We quickly learn that her worry is driven by colorism, a by-product of racism. The narrator’s child has been born ‘midnight black, Sudanese black’ (p. 3), the mother’s surprise being because she has lighter skin tone herself.
From the first page, this story hook example suggests conflicts at the heart of racism; its comparative prejudices and violences. We wonder how others will treat this child due to a mother’s concern, thus her anxious focus creates narrative suspense.
What past or anticipated conflicts might feature strongly in the opening pages of your story? Find ways to build a hook around their suspense.
7. Build narrative tension
The best story hook examples teach us how to build narrative tension from the start. It may be something as simple as Addie LaRue running for her life from the wedding party. Or else the hush of a crowd craning their necks at a terrifying, aerial spectacle.
To build narrative tension in your hook, you could:
- Describe high-stakes events (e.g. a man walking a tightrope between skyscrapers)
- Imply an immediate struggle or obstacle (for example, the implied hurdles of being ‘other’ in the opening to God Help the Child)
- Suggest a situation whose outcome could go either way (for example, whether the protagonist will be released from prison or not in Alias Grace)
8. Share relevant backstory
Beginning with a large chunk of backstory that is irrelevant to the main events of your story is not a good way to begin. Your reader may quickly become bored, as writing coach Romy Sommer explains:
An issue I see with a lot of beginner writers is they tend to write the backstory as the story itself. So the first few chapters will be, ‘This thing happened, and then this thing happened…’Understanding Character Arcs: How to write characters, preview on YouTube
Good story hook examples instead of giving all the backstory tell the reader backstory that is relevant to the current situation.
For example, the petty crime that lead a character to be currently incarcerated. Or the evacuation order that lead to your character’s current hurrying from their home city.

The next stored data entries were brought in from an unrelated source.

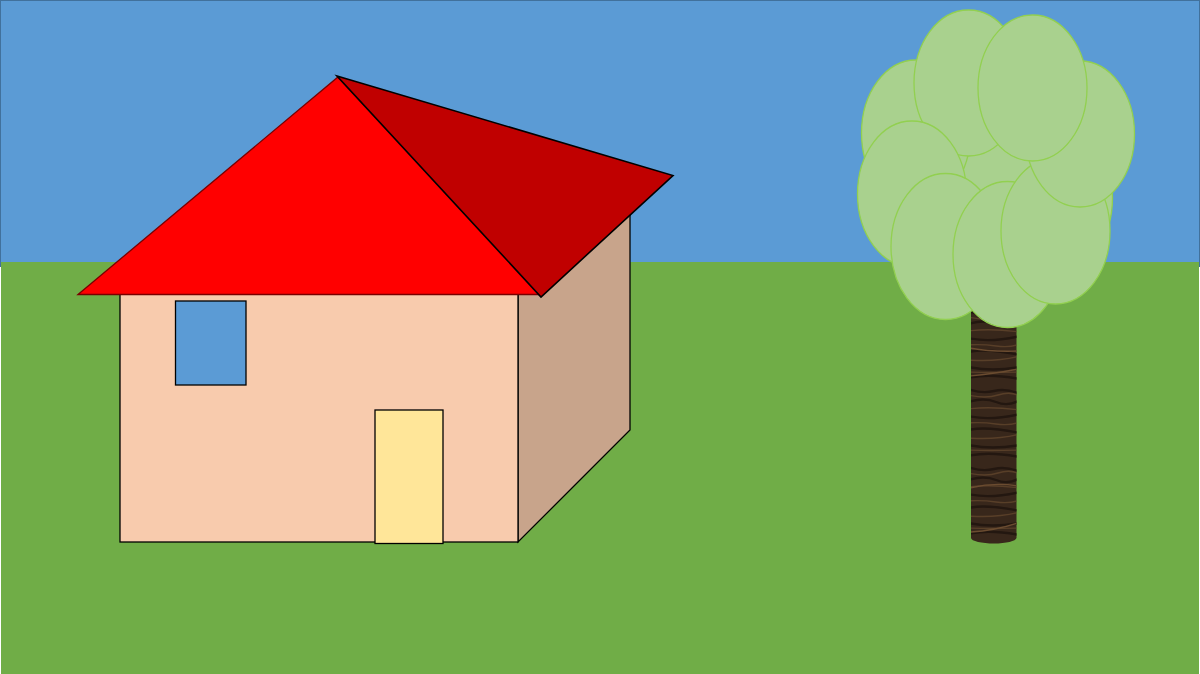
<!DOCTYPE html>
<html lang="en">
<head>
<meta charset="utf-8">
<title>House and tree</title>
<style>
:root {
  --sky: #5b9bd5;
  --sky-edge: #41719c;
  --grass: #70ad47;
  --wall-front: #f8cbad;
  --wall-side: #c8a48b;
  --roof-front: #ff0000;
  --roof-side: #c00000;
  --door: #ffe699;
  --leaf: #a9d18e;
  --leaf-edge: #92d050;
  --bark: #38271b;
  --bark-dark: #231710;
  --bark-light: #6b4c30;
  --ink: #000;
}
html, body { margin: 0; overflow: hidden; background: #fff; }
.scene { display: block; width: 1200px; height: 674px; }
.sky { fill: var(--sky); stroke: var(--sky-edge); }
.grass { fill: var(--grass); }
.house { stroke: var(--ink); stroke-width: 1.3; }
.wall-front { fill: var(--wall-front); }
.wall-side { fill: var(--wall-side); }
.roof-front { fill: var(--roof-front); stroke: #7a0000; }
.roof-side { fill: var(--roof-side); stroke-width: 1.6; }
.window { fill: var(--sky); }
.door { fill: var(--door); }
.bark { fill: var(--bark); }
.grain { fill: none; stroke-width: 1.4; }
.grain-dark { stroke: var(--bark-dark); stroke-width: 2.4; }
.grain-light { stroke: var(--bark-light); }
.crown { fill: var(--leaf); stroke: var(--leaf-edge); stroke-width: 1.3; }
.crown-core { stroke: none; }
</style>
</head>
<body>
<svg class="scene" viewBox="0 0 1200 674" role="img" aria-label="A house with a red roof beside a tree">
  <defs>
    <ellipse id="leaf" rx="54.5" ry="73"/>
    <clipPath id="trunk-shape">
      <path d="M971 300H1016.500V538C1016 541 1006 543.500 994 543.500S971 541 971 538Z"/>
    </clipPath>
    <g id="grain-band" class="grain">
      <path class="grain-dark" d="M968 6q14 5 26 2t26 3M968 19q16-5 28 0t24-2M968 33q22 5 52-2M968 47q18-4 52 3M968 62q24 5 52 0M968 73q20-5 52 1"/>
      <path class="grain-light" d="M968 12q18 4 30 0t22 1M968 26q22-3 52 1M968 40q14-1 28 1t24-2M968 55q30 2 52-4M968 67q20 1 52 0" opacity=".65"/>
    </g>
  </defs>

  <rect class="sky" x=".5" y=".5" width="1199" height="266"/>
  <rect class="grass" x="1" y="262" width="1198" height="412"/>

  <g class="house">
    <polygon class="wall-side" points="518,294 630,182 630,430 518,542"/>
    <rect class="wall-front" x="120" y="294" width="398" height="248"/>
    <polygon class="roof-front" points="78,294.500 338,77 541,294.500"/>
    <polygon class="roof-side" points="337,76 673,175.500 541,297"/>
    <rect class="window" x="175.500" y="301" width="70.500" height="84"/>
    <rect class="door" x="375" y="410" width="68" height="133.500"/>
  </g>

  <g class="tree">
    <g clip-path="url(#trunk-shape)">
      <rect class="bark" x="970" y="300" width="48" height="245"/>
      <use href="#grain-band" y="305"/>
      <use href="#grain-band" y="383"/>
      <use href="#grain-band" y="461"/>
      <path class="grain grain-light" d="M970 376q22-2 48-7M970 348q20 4 48 3M970 488q24-6 48-2M970 532q24-1 48-9"/>
    </g>
    <g class="crown">
      <use href="#leaf" x="1058" y="198"/>
      <ellipse class="crown-core" cx="1002" cy="180" rx="52" ry="70"/>
      <use href="#leaf" x="916" y="133"/>
      <use href="#leaf" x="968.500" y="83"/>
      <use href="#leaf" x="912" y="194"/>
      <use href="#leaf" x="945.500" y="246.500"/>
      <use href="#leaf" x="1007.500" y="254.500"/>
      <use href="#leaf" x="1055.500" y="231"/>
      <use href="#leaf" x="1080" y="134"/>
      <use href="#leaf" x="1032.500" y="88"/>
    </g>
  </g>
</svg>
</body>
</html>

Relevant backstory tells us just enough to give the present scene context, history, and fuller narrative purpose.
9. Set the story’s tone
Many of the story hook examples listed above set the tone for the story. Addie LaRue’s bid for freedom, to not ‘just’ be anybody’s wife, for example. Or Little Dog’s difficult, complex relationship with his mother in On Earth We’re Briefly Gorgeous.
How can your story’s hook hint at your story’s primary subjects, themes and symbols?
Writing exercise: ‘Toning’ your hook
Find three adjectives for a hook sentence you’d like to write. For example:
- Tense, unsettling, eerie
- Lyrical, languid, mysterious
- Gritty, fast, loud
- Silly, quirky, unexpected
Write a sentence to a paragraph while thinking about your three adjectives. How many questions out of the 5 (‘who’, ‘what’, ‘why’, ‘where’ and ‘when’) can you make your reader ask?
Start finessing your story idea now so you have the foundation for a brilliant hook.